  19. ^ a b c Butler, James (26 March 2020). "THE BURNER 204: After Corbyn + Mutual Aid" (Podcast). Novara Media. Retrieved 28 July 2020.
  20. ^ O'Dwyer, Emma (23 June 2020). "COVID-19 mutual aid groups have the potential to increase intergroup solidarity – but can they actually do so?". London School of Economics. Retrieved 28 July 2020.
  21. ^ Grayson, Deborah (28 April 2020). "Mutual aid and radical neighbourliness". Lawrence & Wishart. Retrieved 28 July 2020.
  22. ^ Spender, Carl (16 March 2020). "Local councils are already trying to sabotage the mutual aid networks". Freedom News. Freedom Press. Retrieved 28 July 2020.
  23. ^ H, Katie (27 April 2020). "From Mutual Aid To Dual Power: How Do We Build A New World In The Shell Of The Old?". Plan C. Retrieved 28 July 2020.
  24. ^ Dhillon, Amardeep Singh (4 May 2020). "The politics of Covid-19: the frictions and promises of mutual aid". Red Pepper. London, England. Retrieved 28 July 2020.
  25. ^ "COVID-19 Mutual Aid UK". Mutual Aid UK. Retrieved 24 March 2020.
  26. ^ Kavada, Anastasia (12 June 2020). "Creating a hyperlocal infrastructure of care: COVID-19 Mutual Aid Groups". openDemocracy. Retrieved 28 July 2020.
  27. ^ Moritz, Judith (24 April 2020). "Coronavirus: Volunteers 'not being called upon' to help NHS". BBC News. United Kingdom. Retrieved 28 July 2020.
  28. ^ Felici, Marco. "Social capital and the response to Covid-19". University of Cambridge. Retrieved 28 July 2020.
  29. ^ Heppenstall-West, Luke (29 April 2020). "How Austerity Is Undermining Mutual Aid". Tribune. London, England: Bhaskar Sunkara. Retrieved 28 July 2020.
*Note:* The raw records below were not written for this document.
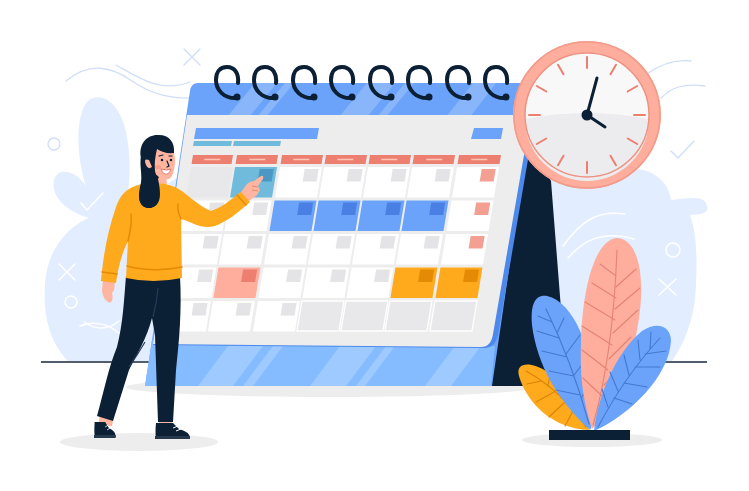
<!DOCTYPE html>
<html lang="en">
<head>
<meta charset="utf-8">
<title>Calendar planning illustration</title>
<style>
:root{--navy:#0b1f35;--blue:#6ba3fa;--blue-deep:#4a80e4;--sky:#85bcff;--mist:#e2edff;--mist-line:#cfdff8;--paper:#ededee;--cell-mark:#e4e4e6;--coral:#ffad9d;--coral-deep:#ec7f6f;--amber:#ffa91c;--amber-deep:#e58a05;--teal:#70bbdc;--skin:#ffb59f}
html,body{margin:0;overflow:hidden;background:#fff}
svg{display:block;width:749px;height:491px}
.mist{fill:var(--mist)}
.mist-line{fill:none;stroke:var(--mist-line);stroke-width:1.3;stroke-linecap:round}
.white-line{fill:none;stroke:#fff;stroke-width:1.5;stroke-linecap:round}
.navy{fill:var(--navy)}.blue{fill:var(--blue)}.sky{fill:var(--sky)}.teal{fill:var(--teal)}
.coral{fill:var(--coral)}.coral-deep{fill:var(--coral-deep)}.amber{fill:var(--amber)}.skin{fill:var(--skin)}
.shine{fill:#fff;opacity:.2}
.shadow{fill:#ededee}
.day{--cell:#fff;--mark:var(--cell-mark)}
.day.busy{--cell:var(--blue);--mark:var(--blue-deep)}
.day.due{--cell:var(--amber);--mark:var(--amber-deep)}
.day.alert{--cell:var(--coral);--mark:var(--coral-deep)}
.day.today{--cell:var(--teal);--mark:#4d97c4}
.day.rest{--mark:#f3a092}
.day.off{--cell:#e8e8ea;--mark:#e8e8ea}
.cell{fill:var(--cell)}.mark{fill:var(--mark)}
.off .cell{stroke:#fff;stroke-width:1}
.vein{fill:none;stroke-width:1.1;stroke-linecap:round}
.fold{fill:none;stroke:#e58a05;stroke-width:1.5;stroke-linecap:round}
.face{fill:none;stroke:var(--navy);stroke-width:1.2;stroke-linecap:round}
</style>
</head>
<body>
<svg viewBox="0 0 749 491" role="img" aria-label="Woman pointing at a large desk calendar beside a clock and a plant">
<defs>
<g id="day"><rect class="cell" width="42" height="30.5"/><rect class="mark" x="25" y="2" width="14" height="12.5"/></g>
<g id="ring"><path d="M9 30C-4 31-12 22-12 12-12 4-8-1-1-1 7-1 11 6 10 15" fill="none" stroke="#0b1f35" stroke-width="4" stroke-linecap="round"/><circle cx="9" cy="29" r="3.5" class="navy"/></g>
<g id="tick"><path d="M0-58V-47" stroke="#ec7f6f" stroke-width="2" stroke-linecap="round"/></g>
<g id="shoe"><path class="navy" d="M1 0Q0 9 1 15H35Q35 9 24 6L18 0Z"/><path d="M0 13H35V16H0Z" fill="#26384c"/><path d="M18 5l5-2M21 8l5-2" stroke="#fff" stroke-width="1"/></g>
<clipPath id="back-clip"><path d="M198 83H520Q535 83 533 104L492 386H145L190 91Q191 83 198 83Z"/></clipPath>
</defs>
<rect width="749" height="491" fill="#fff"/>

<g id="backdrop">
<path class="mist" d="M68 361C48 340 43 312 45 284C47 252 65 228 89 218C62 210 51 194 54 180C58 167 75 170 86 186C75 153 76 111 89 100C103 91 120 104 126 132C131 156 130 175 128 193C142 178 152 181 158 192C190 160 230 170 270 165L480 160C540 155 570 195 605 180C630 157 668 172 671 200C694 197 703 197 706 203C710 212 705 215 690 215C697 235 697 258 696 284C695 319 684 344 672 361Z"/>
<g class="mist-line">
<path d="M66 81C90 61 112 67 132 81S172 99 196 98M116 65C141 79 160 93 190 82M647 74C658 66 672 59 691 61M661 98C672 87 684 83 705 86"/>
<path d="M184 49l16 16m0-16l-16 16M671 151l7 7 16-17"/><circle cx="54" cy="144" r="6"/><circle cx="644" cy="62" r="0"/>
</g>
<g class="white-line">
<path d="M59 264l16 16m0-16l-16 16M659 279l17 16m0-16l-17 16M81 203l6 7 16-17M563 246C582 220 598 210 625 214M568 258C584 240 602 230 634 239M80 326C93 320 108 324 119 333M84 322C97 331 108 330 119 321"/>
<circle cx="71" cy="302" r="6"/><circle cx="673" cy="250" r="7"/>
</g>
<path d="M41 362H707" stroke="#18283b" stroke-width="1.6"/>
</g>

<g id="shadows"><ellipse class="shadow" cx="331" cy="387" rx="205" ry="10"/><ellipse class="shadow" cx="139" cy="442" rx="79" ry="9"/><ellipse class="shadow" cx="592" cy="440" rx="70" ry="7"/></g>

<g id="calendar">
<path class="navy" d="M524 130L551 181 567 386H490Z"/>
<path class="blue" d="M198 83H520Q535 83 533 104L492 386H145L190 91Q191 83 198 83Z"/>
<path class="sky" d="M152 340L495 346 491 386H145Z"/>
<g clip-path="url(#back-clip)" class="shine"><path d="M255 83h22l-28 34h-22zM285 83h9l-28 34h-9zM367 83h28l-28 34h-28zM405 83h9l-28 34h-9zM473 83h23l-26 34h-24zM228 346h35l-30 40h-35zM273 346h10l-30 40h-10zM340 346h36l-30 40h-36zM386 346h9l-30 40h-9zM455 346h26l-30 40h-26z"/></g>
<path d="M187 115H526Q535 116 531 142L498 335Q495 348 484 348L153 345Z" fill="#4c89ea"/>
<path d="M187 115H520Q530 116 528 132L493 334Q491 347 481 347L153 344Z" fill="var(--paper)"/>
<g id="month-title">
<path class="blue" d="M196 128H319L317 139H194ZM474 128H503L501 139H471Z"/>
<path class="teal" d="M194 141H232L231 146H193ZM234 141H281L280 146H233Z"/>
</g>
<g id="month-grid" transform="matrix(1 0 -.165 1 27.6 0)">
<g id="weekdays" class="coral-deep">
<path d="M191 155h40v9h-40zM235 155h41v9h-41zM280 155h41v9h-41zM324 155h41v9h-41zM368 155h41v9h-41zM412 155h41v9h-41zM457 155h42v9h-42z"/>
<path d="M203 159.500h16M248 159.500h16M292 159.500h16M336 159.500h16M380 159.500h16M425 159.500h16M470 159.500h16" stroke="#ffc5b9" stroke-width="1.5"/>
</g>
<g id="week-1">
<use href="#day" class="day off" x="191" y="167"/><use href="#day" class="day today" x="235" y="167"/><use href="#day" class="day" x="280" y="167"/><use href="#day" class="day" x="324" y="167"/><use href="#day" class="day" x="368" y="167"/><use href="#day" class="day" x="412" y="167"/><use href="#day" class="day rest" x="457" y="167"/>
</g>
<g id="week-2">
<use href="#day" class="day" x="191" y="200.500"/><use href="#day" class="day" x="235" y="200.500"/><use href="#day" class="day busy" x="280" y="200.500"/><use href="#day" class="day busy" x="324" y="200.500"/><use href="#day" class="day busy" x="368" y="200.500"/><use href="#day" class="day busy" x="412" y="200.500"/><use href="#day" class="day rest" x="457" y="200.500"/>
</g>
<g id="week-3">
<use href="#day" class="day" x="191" y="234"/><use href="#day" class="day" x="235" y="234"/><use href="#day" class="day" x="280" y="234"/><use href="#day" class="day" x="324" y="234"/><use href="#day" class="day" x="368" y="234"/><use href="#day" class="day" x="412" y="234"/><use href="#day" class="day rest" x="457" y="234"/>
</g>
<g id="week-4">
<use href="#day" class="day" x="191" y="267.500"/><use href="#day" class="day alert" x="235" y="267.500"/><use href="#day" class="day" x="280" y="267.500"/><use href="#day" class="day" x="324" y="267.500"/><use href="#day" class="day" x="368" y="267.500"/><use href="#day" class="day due" x="412" y="267.500"/><use href="#day" class="day due" x="457" y="267.500"/>
</g>
<g id="week-5">
<use href="#day" class="day" x="191" y="301"/><use href="#day" class="day" x="235" y="301"/><use href="#day" class="day" x="280" y="301"/>
<g fill="#e8e8ea" stroke="#fff" stroke-width="1.3"><rect x="324" y="301" width="42" height="30"/><rect x="368" y="301" width="42" height="30"/><rect x="412" y="301" width="42" height="30"/><rect x="457" y="301" width="42" height="30"/></g>
</g>
</g>
<g id="rings"><use href="#ring" x="228" y="68"/><use href="#ring" x="266" y="68"/><use href="#ring" x="305" y="68"/><use href="#ring" x="343" y="68"/><use href="#ring" x="382" y="68"/><use href="#ring" x="420" y="68"/><use href="#ring" x="459" y="68"/><use href="#ring" x="497" y="68"/></g>
</g>

<g id="clock" transform="translate(587 115)">
<circle class="coral" r="74"/><circle r="73" fill="none" stroke="#f29b8b" stroke-width="1.5"/><circle r="62" fill="#f8f8f9"/>
<path d="M-62 4A62 62 0 0 0 62 4Q0-8-62 4Z" fill="#ececee"/><circle r="62" fill="none" stroke="#ee9383" stroke-width="1.5"/>
<use href="#tick"/><use href="#tick" transform="rotate(30)"/><use href="#tick" transform="rotate(60)"/><use href="#tick" transform="rotate(90)"/><use href="#tick" transform="rotate(120)"/><use href="#tick" transform="rotate(150)"/><use href="#tick" transform="rotate(180)"/><use href="#tick" transform="rotate(210)"/><use href="#tick" transform="rotate(240)"/><use href="#tick" transform="rotate(270)"/><use href="#tick" transform="rotate(300)"/><use href="#tick" transform="rotate(330)"/>
<path d="M0 0L10-37M0 0L18 12" stroke="#0b1f35" stroke-width="3" stroke-linecap="round"/><circle class="navy" r="5.500"/>
</g>

<g id="plant">
<g id="leaf-amber"><path class="amber" d="M589 430C554 429 527 404 519 376C515 361 532 362 546 371C569 386 584 409 589 430Z"/><path class="vein" stroke="#d98408" d="M526 371Q562 391 586 427M541 381l-14 3M554 392l-18 10M565 402l-16 15M573 411l-8 15M548 386l2-11M561 398l3-12"/></g>
<g id="leaf-blue-left"><path class="blue" d="M590 430C558 401 537 365 532 325C530 303 536 294 547 296C574 302 592 349 595 397Q596 420 590 430Z"/><path class="vein" stroke="#4478cf" d="M546 309Q572 362 589 424M552 322l-14-6M559 338l-22-7M567 357l-25-6M574 376l-25-5M580 395l-24-5M557 333l7-15M566 354l14-19M574 375l14-18M581 398l11-15"/></g>
<g id="leaf-coral"><path class="coral" d="M592 429C582 398 580 374 581 344C582 291 594 240 617 238C639 239 645 278 639 318C632 366 617 404 592 429Z"/><path class="vein" stroke="#e58373" d="M617 250Q613 355 593 425M616 276l-16-12M616 298l-24-15M615 320l-30-18M612 345l-30-19M608 370l-26-20M602 396l-19-18M616 287l20-18M615 309l25-21M613 333l25-23M609 359l22-22M604 385l17-17"/></g>
<g id="leaf-blue-right"><path class="blue" d="M594 431C597 399 615 353 642 331C657 321 671 326 671 341C669 376 630 415 594 431Z"/><path class="vein" stroke="#4478cf" d="M660 338Q625 376 598 427M650 349l1-17M640 360l-2-20M629 375l-5-20M618 391l-8-19M608 407l-6-18M645 354l21-3M635 367l25 0M624 383l23 4M614 398l18 6"/></g>
<rect class="navy" x="549" y="430" width="81" height="10"/>
</g>

<g id="woman">
<g id="legs">
<path class="skin" d="M100 414l14 1-2 11H98zM159 419h13v10h-13z"/>
<path class="navy" d="M126 276H180C182 311 179 342 176 370L173 422H158L155 335 152 318C147 338 137 354 129 370L113 421 97 416C104 391 109 366 117 347C123 324 124 300 126 276Z"/>
<path d="M153 317Q157 302 158 288M129 367Q138 354 145 342" stroke="#263d57" stroke-width="1.2" fill="none"/>
<use href="#shoe" transform="translate(94 422) scale(.62 1)"/><use href="#shoe" x="155" y="423"/>
</g>
<path id="resting-hand" class="skin" d="M103 279L114 280Q116 289 112 293Q114 300 110 303Q103 300 102 291Z"/>
<path id="neck" class="skin" d="M147 176H166L168 194 150 198Z"/>
<g id="sweater">
<path class="amber" d="M143 184C127 187 121 194 116 207C107 233 103 258 101 281L116 283C119 263 123 251 128 241L126 278Q153 284 182 278L181 219C192 222 202 230 215 226C226 222 238 213 250 202L242 191C232 199 221 208 211 211C198 206 187 193 175 187Q159 181 143 184Z"/>
<path class="fold" d="M128 241Q132 225 131 214M181 219Q177 211 178 204M127 266Q153 273 182 267M102 272l15 2M237 195l9 10"/>
</g>
<g id="pointing-hand"><path class="skin" d="M241 192L247 184Q250 181 254 181L261 176Q264 175 263 179L258 186 260 190 257 195 249 201Z"/><path d="M252 186l6 1M252 190l6 1" stroke="#e88774" stroke-width="1"/></g>
<path id="hair-back" class="navy" d="M143 150C137 162 144 175 140 187C137 201 141 209 151 208C162 205 161 193 158 179L166 163Z"/>
<path id="head" class="skin" d="M151 148H172C176 156 176 166 172 176Q168 182 160 178Q153 173 150 164Z"/>
<path id="hair-front" class="navy" d="M141 158C138 143 148 134 159 135C169 135 175 142 174 153Q164 154 157 149Q154 161 155 171L158 184C161 197 157 207 149 208C139 207 137 197 141 187C146 177 141 168 141 158Z"/>
<path class="skin" d="M149 160Q143 158 146 165Q148 170 152 167Z"/>
<g class="face"><path d="M159 156l4-1M169 156l3 0M167 161l2 5-2 1"/><circle cx="162" cy="160" r=".7"/><circle cx="171" cy="160" r=".7"/></g>
<path d="M161 169Q167 171 171 169Q169 175 165 174Q162 173 161 169Z" fill="#fff" stroke="#d86659" stroke-width=".8"/><ellipse cx="158" cy="167" rx="3" ry="2" fill="#f58f7f" opacity=".6"/>
</g>
</svg>
</body>
</html>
  30. ^ "Communities vs. Coronavirus: The Rise of Mutual Aid". New Local Government Network. Retrieved 28 July 2020.
  31. ^ Kiama Zuri, Eshe (5 June 2020). "'We've been organising like this since day' – why we must remember the Black roots of mutual aid groups". gal-dem. United Kingdom. Retrieved 28 July 2020.

Further readingEdit

External linksEdit